And then there's the only child syndrome. I sometimes allow people in my life even if they're mean to me, even if they're sucking the energy from my spirit. I keep the soul-stealers. Because there were so few around me when I was young.
Now I am learning to discard the things I don't use. And to weed out those who – what did Baz Luhrmann say when he told us to Wear Sunscreen? – are reckless with my heart.
Because otherwise I'm in what Dr. Seuss referred to as a most useless place. The Waiting Place.
…for people just waiting.
Waiting for a train to go/or a bus to come or a plane to go/or the mail to come, or the rain to go/or the phone to ring, or the snow to snow/or waiting around for a Yes or No/or waiting for their hair to grow. Everyone is just waiting.
Waiting for the fish to bite/or waiting for wind to fly a kite/or waiting around for Friday night/or waiting, perhaps, for their Uncle Jake/or a pot to boil, or a Better Break/or a string of pearls, or a pair of pants/or a wig with curls, or Another Chance. Everyone is just waiting.
Don't. Don't wait for your ship to come in. THIS IS YOUR SHIP.
Veronica A. Shoffstall, who just may be poetry's One Hit Wonder, wrote of love and loss -- "…and you begin to accept your defeats
with your head up and your eyes ahead
with the grace of a woman, not the grief of a child …

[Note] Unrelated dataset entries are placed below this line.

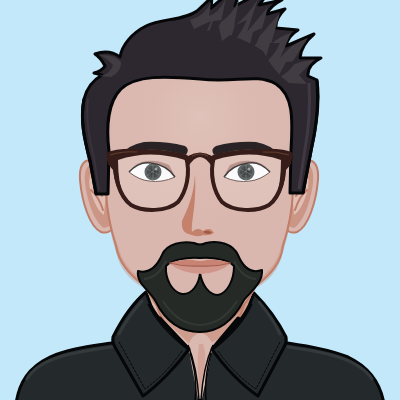
<!DOCTYPE html>
<html lang="en">
<head>
<meta charset="utf-8">
<title>Avatar portrait</title>
<style>
:root{--sky:#c3e8fa;--skin:#dab9b0;--skin-line:#bf7c68;--skin-shade:#c4816c;--hair:#2d2830;--hair-light:#413c42;--ink:#050607;--beard:#252a26;--shirt:#242a2c;--shirt-light:#343a3c;--frame:#371d19;--lip:#c88373}
html,body{margin:0;width:400px;height:400px;overflow:hidden;background:var(--sky)}
svg{display:block}
.skin{fill:url(#skin-tone);stroke:var(--skin-line);stroke-width:2}
.shade{fill:var(--skin-shade)}
.hair{fill:var(--hair);stroke:var(--ink);stroke-width:3;stroke-linejoin:round}
.strand{fill:var(--hair-light)}
.shirt{fill:var(--shirt);stroke:var(--ink);stroke-width:3;stroke-linejoin:round}
.seam{fill:none;stroke:var(--ink);stroke-width:1.5}
.stitch{fill:none;stroke:var(--ink);stroke-width:1;stroke-dasharray:3 1}
.sheen{fill:none;stroke:var(--shirt-light);stroke-width:3;stroke-linecap:round}
.fold{fill:none;stroke:var(--skin-line);stroke-width:2;stroke-linecap:round}
.brow{fill:#2a2325}
.frame{fill:none;stroke:var(--frame);stroke-width:4}
.frame-solid{fill:var(--frame)}
.beard{fill:var(--beard);stroke:var(--ink);stroke-width:2;stroke-linejoin:round}
</style>
</head>
<body>
<svg width="400" height="400" viewBox="0 0 400 400" role="img" aria-label="Cartoon man with spiky dark hair, glasses and a goatee">
<defs>
<radialGradient id="skin-tone" gradientUnits="userSpaceOnUse" cx="200" cy="118" r="120">
<stop offset="0" stop-color="#dfc2b9"/><stop offset=".4" stop-color="#dcbab1"/><stop offset="1" stop-color="#d9b7ae"/>
</radialGradient>
<g id="ear">
<path class="skin" d="M92 160C83 159 79 167 80 180C82 203 90 227 101 232Q108 234 112 229L109 165Z"/>
<path class="shade" d="M93 165C86 164 84 172 85 183C88 205 95 222 104 228L110 226L107 192H95Z" opacity=".6"/>
<path d="M95 172C89 171 88 183 91 192C94 203 99 212 104 215L106 190Z" fill="#e0c0b6"/>
<path class="fold" d="M94 173Q96 188 102 196M91 190Q99 197 103 210" stroke-width="1.5"/>
</g>
<clipPath id="eye-left-shape"><path d="M129 172Q139 161 151 163Q167 165 175 177Q162 183 149 181Q139 180 129 172Z"/></clipPath>
<clipPath id="eye-right-shape"><path d="M270 172Q260 161 248 163Q232 165 224 177Q237 183 250 181Q260 180 270 172Z"/></clipPath>
<g id="iris">
<circle r="8.5" fill="#454a4b"/><circle r="6" fill="#2d3031"/><circle r="3" fill="#151718"/>
<path d="M-6-3L6 3M-6 4L5-5M0-8V8" stroke="#73797a" stroke-width=".6"/>
<circle cx="3" cy="-3" r="1.5" fill="#8f9697"/>
</g>
</defs>

<rect width="400" height="400" fill="var(--sky)"/>

<g id="neck">
<path d="M150 270H250V330L202 400H196L150 330Z" fill="var(--skin)"/>
<path class="shade" d="M150 288L182 325Q200 336 220 325L250 286V314L226 336L203 346Q208 365 200 396L196 350L160 316Z" opacity=".5"/>
<path class="fold" d="M154 296Q158 312 163 320M246 298Q243 310 238 319"/>
</g>

<g id="shirt">
<path class="shirt" d="M16 404C19 382 29 367 50 357C70 348 94 346 118 342L160 318L192 352L200 404Z"/>
<path class="shirt" d="M384 404C380 380 367 366 348 357C328 349 306 346 281 342L238 318L211 350L200 404Z"/>
<path class="sheen" d="M27 379C39 357 76 352 112 347M372 379C358 358 324 352 288 347"/>
<path d="M188 345L198 399H202L213 345Q208 333 200 333Q193 334 188 345Z" fill="var(--skin)"/>
<path class="seam" d="M188 345Q197 367 199 400M213 345Q203 367 201 400"/>
<path d="M203 344Q208 355 202 380L200 392Q196 367 199 344Z" fill="#c98f7d" opacity=".45"/>
<path class="shirt" d="M146 292C133 303 122 319 113 337Q112 342 115 347L143 396C157 386 176 367 189 349C178 339 159 322 151 306Z"/>
<path class="shirt" d="M254 293C268 307 278 321 286 337Q287 342 284 347L258 396C243 386 224 367 212 349C224 338 241 323 249 306Z"/>
<path class="stitch" d="M119 342L145 389Q165 375 182 351M280 342L256 389Q235 375 218 351"/>
<path class="seam" d="M148 304Q158 326 187 349M252 304Q242 327 214 349"/>
<path class="sheen" d="M142 301Q127 318 119 334M259 302Q272 317 280 334" stroke-width="2"/>
<path class="seam" d="M190 353Q198 378 195 400M211 353Q204 378 206 400"/>
</g>

<g id="ears">
<use href="#ear"/>
<use href="#ear" transform="matrix(-1 0 0 1 398 0)"/>
</g>

<g id="face">
<path class="skin" d="M103 100L106 190Q107 218 116 246C119 263 129 275 145 286C158 312 176 330 200 331C224 330 242 312 256 286C271 274 281 263 283 246Q292 218 293 190L296 100Q285 70 200 70Q115 70 103 100Z"/>
<path class="shade" d="M107 202Q110 226 118 246C121 260 129 270 143 281L142 287Q121 275 116 252Q108 228 107 202ZM292 202Q289 226 281 246C279 260 270 270 258 281V287Q278 275 283 252Q291 228 292 202Z" opacity=".35"/>
</g>

<g id="hair">
<path class="hair" d="M108 194H96L90 161C84 138 80 119 84 99Q88 83 102 75L94 73Q102 71 105 66Q101 58 95 54Q109 49 120 57C122 45 132 33 146 26C161 18 183 21 197 11L212-3L211 8L225-4H238L235 6L254-4H266L259 5L282 0Q270 6 267 14L285 9Q275 19 276 28L298 30Q288 36 286 46L314 34Q301 45 300 58L321 58Q307 65 308 76L317 80C320 103 316 129 311 151L303 193H290L291 150C293 118 293 95 276 84C256 73 237 83 200 79C165 76 136 75 121 89C108 102 106 127 109 151Z"/>
<path class="strand" d="M99 76Q110 75 113 65Q106 58 100 55Q114 54 121 62Q122 71 111 77Z"/>
<path class="strand" d="M190 20Q205 16 211 2L209 16Q219 13 226-2L221 22Q232 15 239 0L234 26Q247 17 258-1L247 32Q258 19 268 7L260 36Q269 25 280 13L271 44Q282 35 291 33L280 58Q292 43 308 38L289 67Q298 61 314 60L299 75L307 84L289 83Q273 71 263 51Q250 42 230 35L222 41L219 27L207 31L211 21L194 29Z"/>
<path d="M213 21L206 41Q217 32 222 20ZM235 25L228 47Q239 38 247 20ZM253 32L248 53Q258 46 262 28ZM270 43L264 64Q275 55 280 43ZM286 62L277 79Q291 71 296 61Z" fill="var(--hair)"/>
<path d="M309 83Q311 117 305 149L299 189" fill="none" stroke="#403943" stroke-width="3"/>
<path d="M88 99Q85 123 94 158L99 190" fill="none" stroke="#39323c" stroke-width="2"/>
<path d="M303 193L311 151C316 129 319 103 317 81M84 99C80 119 84 138 90 161L96 193" fill="none" stroke="var(--ink)" stroke-width="3"/>
</g>

<g id="nose">
<path class="shade" d="M195 174C194 195 188 208 182 221C181 231 185 234 193 235C189 226 197 210 195 174Z"/>
<path class="shade" d="M190 234Q197 226 203 231Q210 226 214 233Q209 236 203 235Q197 238 190 234Z"/>
<path d="M203 232Q208 229 212 233Q207 235 203 232Z" fill="#9e5647"/>
</g>

<g id="eyes">
<path d="M133 166Q150 156 169 165L174 174Q155 157 133 166ZM266 166Q249 156 230 165L225 174Q244 157 266 166Z" fill="#ad8279"/>
<g clip-path="url(#eye-left-shape)"><rect x="125" y="158" width="55" height="28" fill="#fafafa"/><use href="#iris" x="153" y="172"/></g>
<g clip-path="url(#eye-right-shape)"><rect x="220" y="158" width="55" height="28" fill="#fafafa"/><use href="#iris" x="246" y="172"/></g>
<path d="M129 172Q139 161 151 163Q167 165 175 177M270 172Q260 161 248 163Q232 165 224 177" fill="none" stroke="#241d1c" stroke-width="1.6"/>
<path d="M129 172Q139 180 149 181Q162 183 175 177M270 172Q260 180 250 181Q237 183 224 177" fill="none" stroke="#5f4640" stroke-width="1"/>
</g>

<g id="eyebrows">
<path class="brow" d="M121 155Q128 145 144 142Q165 141 185 146Q190 149 186 155Q163 149 145 150Q131 150 121 155Z"/>
<path class="brow" d="M279 155Q272 145 256 142Q235 141 216 146Q210 149 214 155Q237 149 255 150Q269 150 279 155Z"/>
</g>

<g id="glasses">
<path d="M117 157C133 150 169 151 186 158C191 174 186 192 178 202C167 211 143 211 131 204C120 196 113 174 117 157ZM282 157C266 150 231 151 214 158C209 174 214 192 222 202C233 211 257 211 269 204C280 196 286 174 282 157Z" fill="#fff" fill-opacity=".14"/>
<path class="frame" d="M116 156C133 150 169 151 186 157C191 174 186 192 178 202C167 212 143 212 131 205C119 196 113 174 116 156ZM283 156C266 150 231 151 214 157C209 174 214 192 222 202C233 212 257 212 269 205C281 196 286 174 283 156Z"/>
<path class="frame-solid" d="M106 153Q117 148 137 149Q169 149 188 156Q200 149 212 156Q231 149 263 149Q283 148 293 153L291 164L286 170Q285 188 276 200Q281 182 281 160Q250 149 215 160L212 167Q206 157 200 157Q194 157 188 167L185 160Q150 149 118 160Q118 182 124 200Q115 188 113 170L108 164Z"/>
<path d="M110 155Q122 151 137 152M263 152Q277 151 289 155M192 156Q200 152 208 156" fill="none" stroke="#65402f" stroke-width="1"/>
</g>

<g id="beard">
<path class="beard" d="M138 271C149 274 157 266 162 255C167 243 183 241 194 243Q200 246 206 243C219 240 233 244 238 255C243 267 251 274 262 270C263 283 251 291 244 300C233 321 219 332 200 332C180 332 166 322 156 302C150 290 136 284 138 271ZM166 266C165 279 172 292 182 294C192 295 199 284 200 273C202 285 209 295 218 295C228 293 234 279 234 266C228 260 215 257 200 258C185 257 172 260 166 266Z" fill-rule="evenodd"/>
<path d="M144 279Q158 278 166 261M256 279Q242 278 234 261M163 301Q177 324 200 325Q223 324 237 301" fill="none" stroke="#323832" stroke-width="2"/>
</g>

<g id="mouth">
<path d="M169 263Q183 259 193 260Q200 262 207 260Q218 259 231 263Q215 267 200 266Q184 267 169 263Z" fill="var(--lip)"/>
<path d="M170 264Q184 265 200 266Q216 265 230 264Q219 273 201 274Q181 273 170 264Z" fill="#d0968a"/>
<path d="M169 263Q185 267 200 266Q216 267 231 263" fill="none" stroke="#a65f50" stroke-width="1.2"/>
</g>
</svg>
</body>
</html>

So you plant your own garden
and decorate your own soul
instead of waiting for someone
to bring you flowers…"
What are you waiting to do? What is holding you back from bettering your personal record, from achieving your dreams? Is anything – or anyone – occupying too much of your essence?
It's time to tidy.
When I was in second grade, my parents and I erected Solomon's temple using sugar cubes. We spray-painted empty toilet-paper rolls a horrifying gold for the gilt columns flanking the Holy of Holies.
This was for the Arts and Crafts Festival at Brethren Christian Elementary School, by the way; we weren't just being creative one afternoon.
The extraordinary structure won Most Superior. I still have the blue ribbon.
In lieu of an explanatory 3x5 card, I pasted a cutout magazine picture of tulips on a piece of yellow construction paper. In the neat, careful, shaky printing of a 6-year-old, I copied Song of Solomon 2:11-12.
"For lo, the winter is past, the rain is over and gone; the flowers appear on the earth; the time of the singing of birds is come, and the voice of the turtle(dove) is heard in our land."
Rejoice. Spring has sprung.